“I wish the U.S. Department of Labor could issue more workplace regulations before Inauguration Day,”

– said no employer anywhere ever.

Questions about the new overtime regulations aside, there might just be another DOL initiative that falls by the wayside before it even began.

You may remember the DOL celebrating Memorial Day back in 2015 by issuing its then-Spring regulatory agenda, which included RIN number 1235-AA12 entitled “Hours Worked Under the Fair Labor Standards Act.” That agenda item was not the publication of a new rule, but rather an announcement that the DOL intended to publish a request for information in August 2015 to determine whether the creation of a new rule would be appropriate and necessary. Specifically, the DOL described that agenda initiative as follows:

“The Department is seeking information from stakeholders on the use of technology, including portable electronic devices, by employees away from the workplace and outside of scheduled work hours outside of scheduled work[.]”

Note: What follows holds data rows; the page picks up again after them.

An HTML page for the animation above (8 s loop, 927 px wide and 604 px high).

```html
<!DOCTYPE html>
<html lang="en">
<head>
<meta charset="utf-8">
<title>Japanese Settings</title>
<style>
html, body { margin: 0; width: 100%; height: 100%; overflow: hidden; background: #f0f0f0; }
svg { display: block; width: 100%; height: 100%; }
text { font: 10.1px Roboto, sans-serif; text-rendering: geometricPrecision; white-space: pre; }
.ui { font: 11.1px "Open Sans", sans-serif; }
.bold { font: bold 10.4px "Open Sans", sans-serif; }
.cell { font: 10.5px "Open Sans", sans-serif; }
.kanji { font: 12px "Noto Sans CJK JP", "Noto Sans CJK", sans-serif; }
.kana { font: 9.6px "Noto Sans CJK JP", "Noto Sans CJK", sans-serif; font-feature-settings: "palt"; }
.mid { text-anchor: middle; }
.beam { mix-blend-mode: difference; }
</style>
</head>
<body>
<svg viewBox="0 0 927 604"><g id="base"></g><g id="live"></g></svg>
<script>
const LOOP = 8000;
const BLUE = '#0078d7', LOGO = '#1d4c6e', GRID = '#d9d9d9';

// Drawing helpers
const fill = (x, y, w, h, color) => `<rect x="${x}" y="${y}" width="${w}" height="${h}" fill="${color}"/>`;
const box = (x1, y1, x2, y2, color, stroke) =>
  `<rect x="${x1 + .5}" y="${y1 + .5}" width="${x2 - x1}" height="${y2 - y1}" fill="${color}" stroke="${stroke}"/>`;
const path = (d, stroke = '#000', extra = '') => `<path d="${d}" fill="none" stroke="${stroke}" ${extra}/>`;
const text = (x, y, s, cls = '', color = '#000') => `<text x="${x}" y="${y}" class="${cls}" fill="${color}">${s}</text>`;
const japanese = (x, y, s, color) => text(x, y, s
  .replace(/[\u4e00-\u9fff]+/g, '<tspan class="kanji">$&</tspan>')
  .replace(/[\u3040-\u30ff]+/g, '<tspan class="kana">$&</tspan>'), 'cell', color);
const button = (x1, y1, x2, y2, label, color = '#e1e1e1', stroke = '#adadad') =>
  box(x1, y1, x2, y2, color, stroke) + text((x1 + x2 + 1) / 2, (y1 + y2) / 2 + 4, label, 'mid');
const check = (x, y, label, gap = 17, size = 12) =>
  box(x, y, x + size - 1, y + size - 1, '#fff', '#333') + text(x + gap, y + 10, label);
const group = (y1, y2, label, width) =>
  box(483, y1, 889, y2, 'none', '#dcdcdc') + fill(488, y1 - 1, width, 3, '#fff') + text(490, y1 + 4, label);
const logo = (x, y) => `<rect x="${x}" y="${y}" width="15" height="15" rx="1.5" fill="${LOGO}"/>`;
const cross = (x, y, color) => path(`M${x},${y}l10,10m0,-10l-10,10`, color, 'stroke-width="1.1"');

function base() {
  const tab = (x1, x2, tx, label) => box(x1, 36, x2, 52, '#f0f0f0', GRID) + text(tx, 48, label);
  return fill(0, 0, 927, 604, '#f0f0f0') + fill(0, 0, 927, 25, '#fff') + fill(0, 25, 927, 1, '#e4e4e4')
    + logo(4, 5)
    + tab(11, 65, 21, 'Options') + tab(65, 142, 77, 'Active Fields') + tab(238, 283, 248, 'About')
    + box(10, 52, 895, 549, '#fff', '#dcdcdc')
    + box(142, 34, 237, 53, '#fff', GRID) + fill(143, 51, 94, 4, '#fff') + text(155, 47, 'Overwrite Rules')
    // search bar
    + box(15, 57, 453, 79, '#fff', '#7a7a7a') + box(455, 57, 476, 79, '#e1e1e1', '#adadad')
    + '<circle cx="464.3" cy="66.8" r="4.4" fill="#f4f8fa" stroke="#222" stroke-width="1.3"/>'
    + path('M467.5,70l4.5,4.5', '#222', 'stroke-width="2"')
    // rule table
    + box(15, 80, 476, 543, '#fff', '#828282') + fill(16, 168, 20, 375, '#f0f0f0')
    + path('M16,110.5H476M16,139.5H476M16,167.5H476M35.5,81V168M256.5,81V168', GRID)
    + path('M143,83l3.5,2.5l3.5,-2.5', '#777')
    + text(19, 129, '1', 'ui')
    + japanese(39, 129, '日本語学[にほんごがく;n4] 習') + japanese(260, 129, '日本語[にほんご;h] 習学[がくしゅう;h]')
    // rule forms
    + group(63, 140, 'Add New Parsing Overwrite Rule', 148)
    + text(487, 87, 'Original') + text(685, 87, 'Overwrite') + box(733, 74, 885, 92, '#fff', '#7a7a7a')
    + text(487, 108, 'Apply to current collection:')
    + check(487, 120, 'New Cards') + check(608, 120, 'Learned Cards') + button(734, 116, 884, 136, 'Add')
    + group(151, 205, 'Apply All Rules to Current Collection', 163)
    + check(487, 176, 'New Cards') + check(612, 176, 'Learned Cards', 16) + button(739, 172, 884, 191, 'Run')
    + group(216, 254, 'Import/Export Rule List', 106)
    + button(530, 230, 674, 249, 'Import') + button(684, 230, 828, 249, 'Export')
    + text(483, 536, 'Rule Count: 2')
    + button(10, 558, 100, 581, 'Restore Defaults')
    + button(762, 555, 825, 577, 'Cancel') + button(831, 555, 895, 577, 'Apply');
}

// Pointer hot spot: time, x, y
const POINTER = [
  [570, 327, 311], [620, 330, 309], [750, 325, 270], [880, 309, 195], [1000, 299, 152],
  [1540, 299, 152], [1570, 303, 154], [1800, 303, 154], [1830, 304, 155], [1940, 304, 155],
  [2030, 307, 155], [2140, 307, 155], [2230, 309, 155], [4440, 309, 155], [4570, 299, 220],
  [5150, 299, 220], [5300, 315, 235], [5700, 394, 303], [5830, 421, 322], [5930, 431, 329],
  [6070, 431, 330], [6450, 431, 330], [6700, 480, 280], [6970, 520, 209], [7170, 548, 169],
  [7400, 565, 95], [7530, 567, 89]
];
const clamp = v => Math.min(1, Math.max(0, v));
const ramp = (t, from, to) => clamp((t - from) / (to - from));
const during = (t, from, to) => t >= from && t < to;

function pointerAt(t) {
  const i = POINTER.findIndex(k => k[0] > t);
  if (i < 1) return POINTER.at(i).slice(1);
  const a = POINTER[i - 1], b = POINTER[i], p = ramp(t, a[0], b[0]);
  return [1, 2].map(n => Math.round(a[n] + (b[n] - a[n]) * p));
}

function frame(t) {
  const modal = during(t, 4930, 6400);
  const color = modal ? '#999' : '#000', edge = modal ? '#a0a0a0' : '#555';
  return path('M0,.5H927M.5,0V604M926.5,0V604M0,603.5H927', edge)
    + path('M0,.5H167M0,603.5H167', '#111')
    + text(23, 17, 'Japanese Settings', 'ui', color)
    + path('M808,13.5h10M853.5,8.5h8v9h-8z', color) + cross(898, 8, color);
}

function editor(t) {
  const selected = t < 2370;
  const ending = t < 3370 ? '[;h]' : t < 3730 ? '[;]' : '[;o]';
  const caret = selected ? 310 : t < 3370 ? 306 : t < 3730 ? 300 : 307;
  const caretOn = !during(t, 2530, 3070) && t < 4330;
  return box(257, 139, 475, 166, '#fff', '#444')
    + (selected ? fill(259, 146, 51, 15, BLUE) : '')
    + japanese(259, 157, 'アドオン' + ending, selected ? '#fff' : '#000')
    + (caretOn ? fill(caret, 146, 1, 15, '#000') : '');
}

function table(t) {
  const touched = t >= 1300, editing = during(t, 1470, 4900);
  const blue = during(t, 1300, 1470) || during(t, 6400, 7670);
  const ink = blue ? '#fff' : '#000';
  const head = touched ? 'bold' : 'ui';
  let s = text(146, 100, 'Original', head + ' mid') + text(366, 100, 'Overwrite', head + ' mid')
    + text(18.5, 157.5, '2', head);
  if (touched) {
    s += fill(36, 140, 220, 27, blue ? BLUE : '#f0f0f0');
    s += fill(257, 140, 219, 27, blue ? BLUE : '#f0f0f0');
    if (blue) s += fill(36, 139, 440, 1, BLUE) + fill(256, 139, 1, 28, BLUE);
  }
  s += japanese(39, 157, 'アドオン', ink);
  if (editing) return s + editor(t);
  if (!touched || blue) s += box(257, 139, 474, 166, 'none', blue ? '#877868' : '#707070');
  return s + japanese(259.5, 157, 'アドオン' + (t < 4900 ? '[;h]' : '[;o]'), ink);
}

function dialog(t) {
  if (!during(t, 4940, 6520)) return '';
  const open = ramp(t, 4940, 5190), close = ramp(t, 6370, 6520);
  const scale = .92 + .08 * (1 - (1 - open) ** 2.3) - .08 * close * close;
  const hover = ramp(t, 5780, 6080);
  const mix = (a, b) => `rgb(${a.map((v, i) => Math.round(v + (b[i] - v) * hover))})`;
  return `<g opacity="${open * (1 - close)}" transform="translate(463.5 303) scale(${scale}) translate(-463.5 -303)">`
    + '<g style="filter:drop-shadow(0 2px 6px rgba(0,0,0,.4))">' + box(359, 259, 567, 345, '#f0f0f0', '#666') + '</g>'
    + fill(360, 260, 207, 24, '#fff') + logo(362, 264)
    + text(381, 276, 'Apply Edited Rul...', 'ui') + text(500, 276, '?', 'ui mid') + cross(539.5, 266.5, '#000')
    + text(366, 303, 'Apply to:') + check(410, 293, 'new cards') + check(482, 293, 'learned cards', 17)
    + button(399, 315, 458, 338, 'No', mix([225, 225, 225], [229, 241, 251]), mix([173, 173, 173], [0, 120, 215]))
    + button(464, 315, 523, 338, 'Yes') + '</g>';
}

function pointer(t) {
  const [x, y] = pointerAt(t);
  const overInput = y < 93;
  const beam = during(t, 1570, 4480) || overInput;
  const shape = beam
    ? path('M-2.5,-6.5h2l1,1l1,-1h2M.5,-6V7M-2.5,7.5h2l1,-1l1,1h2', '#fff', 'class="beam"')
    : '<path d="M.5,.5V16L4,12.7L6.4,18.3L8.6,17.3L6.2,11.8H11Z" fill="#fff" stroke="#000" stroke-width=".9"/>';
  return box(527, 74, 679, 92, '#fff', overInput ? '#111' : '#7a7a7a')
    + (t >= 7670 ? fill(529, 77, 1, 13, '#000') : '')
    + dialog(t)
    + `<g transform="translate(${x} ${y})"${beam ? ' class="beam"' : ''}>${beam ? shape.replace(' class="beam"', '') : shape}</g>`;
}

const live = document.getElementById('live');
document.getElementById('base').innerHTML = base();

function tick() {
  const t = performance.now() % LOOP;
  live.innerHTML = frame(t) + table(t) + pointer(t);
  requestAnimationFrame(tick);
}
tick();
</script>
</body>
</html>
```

To be fair, one of the biggest employer pitfalls that employment attorneys regularly discuss is the failure to pay for all hours worked by an employee when (1) the employee is performing work after hours and off premises using social media or some smartphone device, and (2) the employer does not necessarily know about that work because it is being performed after hours and off premises. This age of technology has, in many cases, created the 24/7 work day and the virtual “office” that is no longer constrained by the walls and ceilings of the company’s physical office building.

Take, for example, the supervisor who sends work-related e-mails to one of her subordinate employees, and then that employee decides to look at and respond to the e-mails from her stadium seat at halftime of a Dallas Cowboys football game on a Sunday night. Or, consider the vacationing employee having drinks in a sun-drenched Cancun palapa, who receives a call from his manager asking him to quickly promote a sale on his Facebook page. Is all or any of that “work” that must be recorded and compensated?

The DOL’s concern has been two-fold: First, making sure that employees are properly compensated for work performed. Second, and perhaps not as obvious, but gleaned more from other agency action, trying to reduce employer encroachment on employees’ personal time, sick leave and family time off. In other words, this initiative is part of others that attempt to regulate work/life balance issues. Some work-related assistance may be reasonable or even necessary during certain types of leave, though other requests may be more intrusive when the leave involves certain physical or mental conditions.

Since 2015, the DOL apparently has had bigger regulatory fish to fry, and never actually sent out its request for information. Yet, the initiative has been included in each of its regulatory agenda since. However, in its most recent semiannual regulatory agenda, the DOL just moved the initiative to a longer-term agenda, meaning that it’s not expected to be released before the end of this year. That also means: (1) it’s not likely to happen before the Trump Administration’s DOL takes office; and (2) it, therefore, may not happen ever (well, at least for the next 4 or 8 years).

Employer Take Away: What should you as an employer take away from this development?

Whether or not the government ultimately forces action on the issue, employers should still focus on technology and employee activity by also taking inventory of certain practices and policies before any further DOL action is taken. A few thoughts for consumption:

  1. Make sure your policies (and practices) regarding working time, overtime, and the recording of hours worked are effective, accurate, and updated to reflect today’s realities and the realities of your employees’ positions.
  2. It is not sufficient simply to have a written policy that admonishes after-hours and off-site work when it is nothing more than a “wink-wink” policy that is not implemented in practice by direct supervisors and managers. E-mail and technology curfews, and other policies and practices less formal, must be cultural and emanate from the company’s c-suite all the way down.
  3. While it is perfectly acceptable to implement policies addressing the boundaries of work time and the need for approval to work overtime, it is less wise to discipline violations of such policies through wage or salary deductions than through the normal channels of performance discipline, even up to and including the termination of employment.
  4. Develop a strategy and practice regarding the common practice of “working through lunch.” No one wants to be George Orwellian to an extreme in the workplace, yet well-intentioned practices can come back to haunt you if the waiver of a lunch break is prohibited in your jurisdiction, or if your employee comes back years later and argues that he or she was really working through lunch and was not compensated.
  5. Give serious thought to whether it makes sense to limit the number of employees (and positions) who have company-issued smartphones or can have access to the company’s e-mails and systems from outside of the office. Perhaps there is a benefit to giving such devices and access only to those truly exempt employees, for whom you have fewer recordkeeping obligations when it comes to hours worked. That also assumes the company has properly classified its exempt employees. Oh, how this all interconnects.